NM treeThis weekend, we hit the road for a break from everyday life. We drove from Denver to Taos and Santa Fe, New Mexico, for a few days. The trip wasn’t exactly (OK, not in any way) a money saver, but it was a much-needed respite from the daily grind — and turned up several surprisingly green results.

1. Photos: I came back with scarcely any photos — a handful, like the one above, from our drive between Taos and Santa Fe, and a handful of Little Cheap sleeping, because it is so seldom that she is sleeping in good light so that I can take a snap without the flash waking her — and she still looks like, well, an angel when she sleeps. All the photos were digital, and I use recyclable batteries in my camera.

2. Heat: At our hotel in Taos, we had a wood-burning fireplace in the room to warm us up in the evening. Wood is the traditional heat in this area. As a result, we didn’t touch the heater even though we had 6″ of snow on Friday morning. While wood smoke is a pollutant, wood has the advantage of being a renewable resource.

3. Dining: At the restaurant where we ate our Thanksgiving dinner, Doc Martin’s (located in the hotel), we enjoyed many local ingredients in the fine cuisine.  We were even able to celebrate with a bottle of locally made sparkling wine — and then drove past Gruet signage all the way to Santa Fe. We have been fans of the sparkling wine made by these native-French brothers for years, and the sommelier was boasting about their other wines as well.

4. Park it: In both Taos and Santa Fe, we paid a premium to stay at a good hotel in the central district, but this meant that (especially in Taos) we parked the car when we arrived and didn’t move it until we left.

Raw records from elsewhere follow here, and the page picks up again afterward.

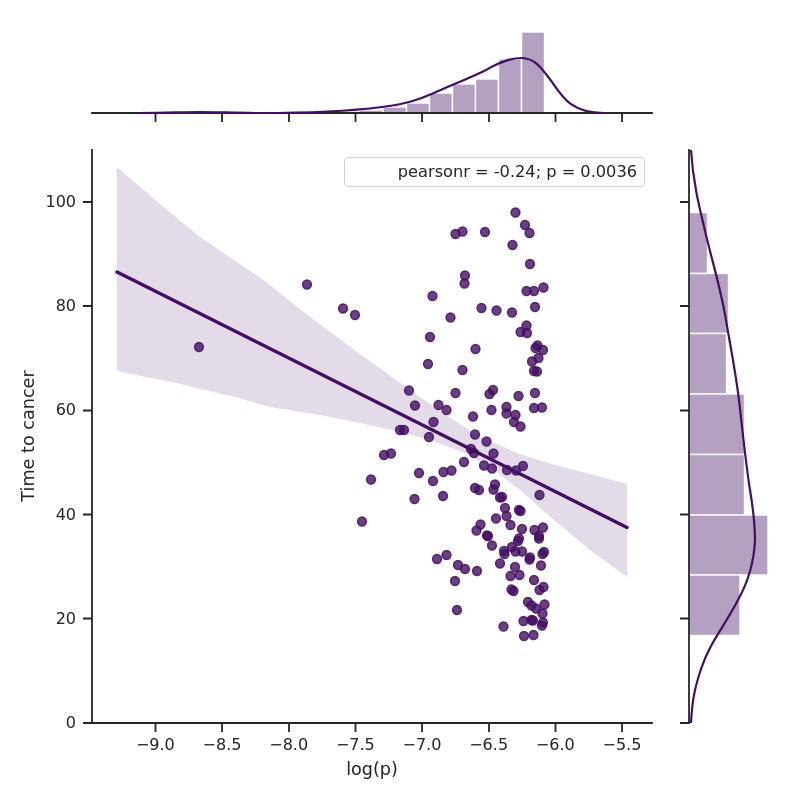
<!DOCTYPE html>
<html lang="en">
<head>
<meta charset="utf-8">
<title>Time to cancer against log(p)</title>
<style>
:root { --ink: #262626; --plum: #440f63; --bar: #b4a0c1; --band: #e3dce8; --frame: #d2d2d2; --paper: #fff; }
* { box-sizing: border-box; }
html, body { margin: 0; background: var(--paper); }
body { overflow: hidden; }
.chart { position: relative; width: 800px; height: 800px; overflow: hidden; background: var(--paper); color: var(--ink); font: 16px/20px "DejaVu Sans", sans-serif; }
.plot { position: absolute; inset: 0; display: block; }
.axis { fill: none; stroke: var(--ink); stroke-width: 1.8; stroke-linecap: square; }
.ticks { fill: none; stroke: var(--ink); stroke-width: 1.8; }
.band { fill: var(--band); }
.bars { fill: var(--bar); stroke: var(--paper); stroke-width: 1.4; }
.density { fill: none; stroke: var(--plum); stroke-width: 2.2; }
.trend { stroke: var(--plum); stroke-width: 3.4; stroke-linecap: round; }
.points { fill: var(--plum); stroke: var(--plum); stroke-width: 1.5; }
.x-labels { position: absolute; left: 122px; top: 735px; width: 533.3px; display: grid; grid-template-columns: repeat(8, 1fr); text-align: center; }
.y-labels { position: absolute; left: 30px; top: 150px; width: 46px; height: 625px; display: grid; grid-template-rows: repeat(6, 1fr); align-items: center; text-align: right; }
.x-title, .y-title { position: absolute; font-size: 17.6px; white-space: nowrap; }
.x-title { left: 92px; width: 560px; top: 759px; text-align: center; }
.y-title { left: 28px; top: 436px; transform: translate(-50%, -50%) rotate(-90deg); }
.legend { position: absolute; left: 344px; top: 157px; width: 301px; height: 30px; padding-right: 7px; display: flex; align-items: center; justify-content: flex-end; border: 1.5px solid var(--frame); border-radius: 4px; background: var(--paper); font-size: 16.2px; white-space: nowrap; }
</style>
</head>
<body>
<main class="chart">
<svg class="plot" width="800" height="800" viewBox="0 0 800 800" role="img" aria-label="Scatter plot with regression line and marginal histograms">
<defs>
<circle id="p" r="4.4" fill-opacity=".8" stroke-opacity=".85"/>
</defs>

<g class="top-histogram">
<g class="bars">
<rect x="335" y="111" width="24" height="2"/><rect x="359" y="110" width="24" height="3"/>
<rect x="383" y="107" width="23.500" height="6"/><rect x="406.500" y="103" width="23" height="10"/>
<rect x="429.500" y="93" width="23" height="20"/><rect x="452.500" y="84" width="23" height="29"/>
<rect x="475.500" y="79" width="23" height="34"/><rect x="498.500" y="59" width="23" height="54"/>
<rect x="521.500" y="32" width="23" height="81"/>
</g>
<path class="axis" d="M92 113H652"/>
<path class="ticks" d="M155.500 113v9M222 113v9M289 113v9M355.500 113v9M422 113v9M489 113v9M555.500 113v9M622 113v9"/>
<path class="density" d="M140 113C170 113 180 112 199 112S235 113 260 113C310 113 350 111 382 107C410 104 425 97 445 88C462 81 474 76 486 70C500 62 510 58 522 58C534 58 541 67 552 82C563 98 572 113 604 113"/>
</g>

<g class="side-histogram">
<g class="bars">
<rect x="689" y="212.500" width="18.500" height="61"/><rect x="689" y="273.500" width="39.500" height="60"/>
<rect x="689" y="333.500" width="37.500" height="60.500"/><rect x="689" y="394" width="55.500" height="60.500"/>
<rect x="689" y="454.500" width="55.500" height="60.500"/><rect x="689" y="515" width="79" height="60"/>
<rect x="689" y="575" width="51" height="60.500"/>
</g>
<path class="axis" d="M689 150V723"/>
<path class="ticks" d="M689 202h-9M689 306h-9M689 410.500h-9M689 514.500h-9M689 618.500h-9M689 723h-9"/>
<path class="density" d="M691 150C693 182 699 206 706 235C714 268 721 290 726 320C731 350 735 368 739 400C743 435 746 465 750 490C753 508 755 524 755 540C754 564 748 582 738 600C724 627 710 642 701 669C694 690 692 703 691 723"/>
</g>

<path class="band" d="M117 167L160 204L200 237L262 279L310 317L360 354L410 390L440 411L480 437L520 454L555 465L590 474L627 484V577L590 550L555 521L520 490L490 467L460 451L430 440L400 432L360 423L320 415L270 407L235 397L180 384L117 371Z"/>

<g class="points">
<use href="#p" x="199" y="347"/><use href="#p" x="307" y="284.500"/><use href="#p" x="343" y="308.500"/><use href="#p" x="355" y="315"/>
<use href="#p" x="362" y="521.500"/><use href="#p" x="371" y="479.500"/><use href="#p" x="384" y="455"/><use href="#p" x="391" y="453.500"/>
<use href="#p" x="400" y="430"/><use href="#p" x="404" y="430"/><use href="#p" x="409" y="390.500"/><use href="#p" x="415" y="405.500"/>
<use href="#p" x="414.500" y="499"/><use href="#p" x="419" y="473"/><use href="#p" x="428" y="364"/><use href="#p" x="430" y="337"/>
<use href="#p" x="432.500" y="296"/><use href="#p" x="433.500" y="422"/><use href="#p" x="429" y="437"/><use href="#p" x="433" y="481"/>
<use href="#p" x="438.500" y="405"/><use href="#p" x="446.500" y="410"/><use href="#p" x="443.500" y="472"/><use href="#p" x="451.500" y="470.500"/>
<use href="#p" x="443" y="496"/><use href="#p" x="437" y="559"/><use href="#p" x="446.500" y="555"/><use href="#p" x="458" y="565"/>
<use href="#p" x="465" y="569"/><use href="#p" x="455" y="581"/><use href="#p" x="457" y="610"/><use href="#p" x="477" y="571"/>
<use href="#p" x="455.500" y="234"/><use href="#p" x="462.500" y="231.500"/><use href="#p" x="485" y="232"/><use href="#p" x="465" y="275.500"/>
<use href="#p" x="464.500" y="283.500"/><use href="#p" x="450.500" y="317.500"/><use href="#p" x="481.500" y="308"/><use href="#p" x="496.500" y="310.500"/>
<use href="#p" x="512" y="312.500"/><use href="#p" x="475.500" y="349"/><use href="#p" x="462.500" y="370"/><use href="#p" x="455.500" y="393"/>
<use href="#p" x="515.500" y="212.500"/><use href="#p" x="525" y="225"/><use href="#p" x="529.500" y="233"/><use href="#p" x="512.500" y="245"/>
<use href="#p" x="530" y="264"/><use href="#p" x="526.500" y="291"/><use href="#p" x="534" y="291"/><use href="#p" x="543.500" y="287.500"/>
<use href="#p" x="535" y="307"/><use href="#p" x="526.500" y="325.500"/><use href="#p" x="520.500" y="332"/><use href="#p" x="527" y="333"/>
<use href="#p" x="537.500" y="345.500"/><use href="#p" x="535.500" y="348"/><use href="#p" x="543" y="350"/><use href="#p" x="538.500" y="358"/>
<use href="#p" x="532" y="361.500"/><use href="#p" x="534" y="371"/><use href="#p" x="537" y="371.500"/><use href="#p" x="535" y="393"/>
<use href="#p" x="534" y="408"/><use href="#p" x="542" y="407.500"/><use href="#p" x="518.500" y="396"/><use href="#p" x="493" y="390"/>
<use href="#p" x="489.500" y="394"/><use href="#p" x="491.500" y="410"/><use href="#p" x="506.500" y="407"/><use href="#p" x="506.500" y="413.500"/>
<use href="#p" x="515.500" y="415"/><use href="#p" x="514" y="422"/><use href="#p" x="520.500" y="426.500"/><use href="#p" x="473" y="416.500"/>
<use href="#p" x="475" y="434.500"/><use href="#p" x="486.500" y="441.500"/><use href="#p" x="471" y="449"/><use href="#p" x="474" y="453"/>
<use href="#p" x="493.500" y="453.500"/><use href="#p" x="464" y="462"/><use href="#p" x="484" y="465.500"/><use href="#p" x="492" y="468.500"/>
<use href="#p" x="507" y="470"/><use href="#p" x="516" y="470.500"/><use href="#p" x="523" y="466"/><use href="#p" x="475" y="488"/>
<use href="#p" x="479" y="490"/><use href="#p" x="495" y="484.500"/><use href="#p" x="493.500" y="489.500"/><use href="#p" x="500" y="497.500"/>
<use href="#p" x="502" y="497"/><use href="#p" x="539.500" y="495"/><use href="#p" x="505" y="508"/><use href="#p" x="506.500" y="516"/>
<use href="#p" x="519" y="510"/><use href="#p" x="520.500" y="511"/><use href="#p" x="496" y="518.500"/><use href="#p" x="480.500" y="524.500"/>
<use href="#p" x="476.500" y="530.500"/><use href="#p" x="510.500" y="525"/><use href="#p" x="487" y="535.500"/><use href="#p" x="488" y="536"/>
<use href="#p" x="492" y="545.500"/><use href="#p" x="522" y="529"/><use href="#p" x="519" y="538.500"/><use href="#p" x="518" y="541"/>
<use href="#p" x="512" y="547"/><use href="#p" x="504" y="551"/><use href="#p" x="504.500" y="554"/><use href="#p" x="515.500" y="551.500"/>
<use href="#p" x="522" y="551.500"/><use href="#p" x="500" y="563.500"/><use href="#p" x="534.500" y="530"/><use href="#p" x="543" y="527.500"/>
<use href="#p" x="539" y="536"/><use href="#p" x="539" y="538.500"/><use href="#p" x="530" y="557.500"/><use href="#p" x="529.500" y="559.500"/>
<use href="#p" x="544" y="552"/><use href="#p" x="542.500" y="554"/><use href="#p" x="541" y="565.500"/><use href="#p" x="515" y="567"/>
<use href="#p" x="510.500" y="576"/><use href="#p" x="519.500" y="575"/><use href="#p" x="511.500" y="589.500"/><use href="#p" x="513.500" y="591"/>
<use href="#p" x="534" y="580"/><use href="#p" x="543.500" y="587"/><use href="#p" x="539.500" y="590"/><use href="#p" x="528" y="602"/>
<use href="#p" x="531.500" y="605.500"/><use href="#p" x="536" y="608.500"/><use href="#p" x="544.500" y="604.500"/><use href="#p" x="542.500" y="613.500"/>
<use href="#p" x="523.500" y="621"/><use href="#p" x="531.500" y="620"/><use href="#p" x="533" y="620.500"/><use href="#p" x="543" y="622.500"/>
<use href="#p" x="542" y="625.500"/><use href="#p" x="503.500" y="626.500"/><use href="#p" x="524" y="636"/><use href="#p" x="533.500" y="635"/>
</g>

<line class="trend" x1="117" y1="272" x2="627" y2="527.500"/>
<path class="axis" d="M92 150V723H652"/>
<path class="ticks" d="M155.500 723v9M222 723v9M289 723v9M355.500 723v9M422 723v9M489 723v9M555.500 723v9M622 723v9M92 202h-9M92 306h-9M92 410.500h-9M92 514.500h-9M92 618.500h-9M92 723h-9"/>
</svg>

<div class="legend">pearsonr = -0.24; p = 0.0036</div>
<div class="y-labels"><span>100</span><span>80</span><span>60</span><span>40</span><span>20</span><span>0</span></div>
<div class="x-labels"><span>−9.0</span><span>−8.5</span><span>−8.0</span><span>−7.5</span><span>−7.0</span><span>−6.5</span><span>−6.0</span><span>−5.5</span></div>
<div class="x-title">log(p)</div>
<div class="y-title">Time to cancer</div>
</main>
</body>
</html>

5. Low-impact shopping: We bought souvenirs in Taos — some (fairly local) llama wool for me to spin and a Mexican doll made from twigs and wool for Little Cheap at LaLana Wools.  (In fact, we gave Little Cheap $20 spending money for the four-day weekend to work on those financial skills while we traveled — although she wound up also taking a small loan from Mr. Cheap (repaid with saved allowance) to accommodate her desire to have the wool woman, a toy llama (from real fiber) and, alas, a plastic toy horse.) We also bought some gifts that are relatively low impact — drinkable or burnable — as well as a couple that will be around longer. And although we did more shopping than we usually do, most of it was for holiday gifts, not just killing time.

6. Surprisingly green hotel: Our hotel in Santa Fe was a Priceline find.  The rooms are really small at this elegant place, and we had one king-size bed for the three of us (luckily, we have experience with cramming two adults, a child and a dog into our queen-size at home). I suppose we inadvertently saved on linens by staying in one bed. But the hotel did its part, with a low-flow shower head, low-water-use toilet, and CFL bulbs in all the lights! That was a pleasant surprise … although, unfortunately, housekeeping changed all the towels on day 2 despite their sign saying they were required by law not to change them oftener than every four days.

7. Carbon offset: All told, our trip was 804 miles of driving (about 32 gallons of gas). This morning, I paid my dues by purchasing a carbon offset from NativeEnergy. After all, what’s another $12 on top of a vacation’s worth of outflow? And while there seem to be several good offset company, this one seems particularly appropriate for a visit to a state where we visited the statue of the first Native American saint.


2 thoughts on “Thanksgiving travels: Not cheap, but surprisingly green

  1. realworldmartha says:

    I liked reading about your trip. We are in Arizona and planning a road trip up that way this summer. I will have to jot down some of your tips.

    Debbie aka The Real World Martha (S)

  2. cheaplikeme says:


    Oh, and one cheap thing we did do — brought along our own snacks in the car. A granola bar bought at Costco cost $0.22 each — much less than a $2 candy bar we might buy along the way, and better for us, too!

Comments are closed.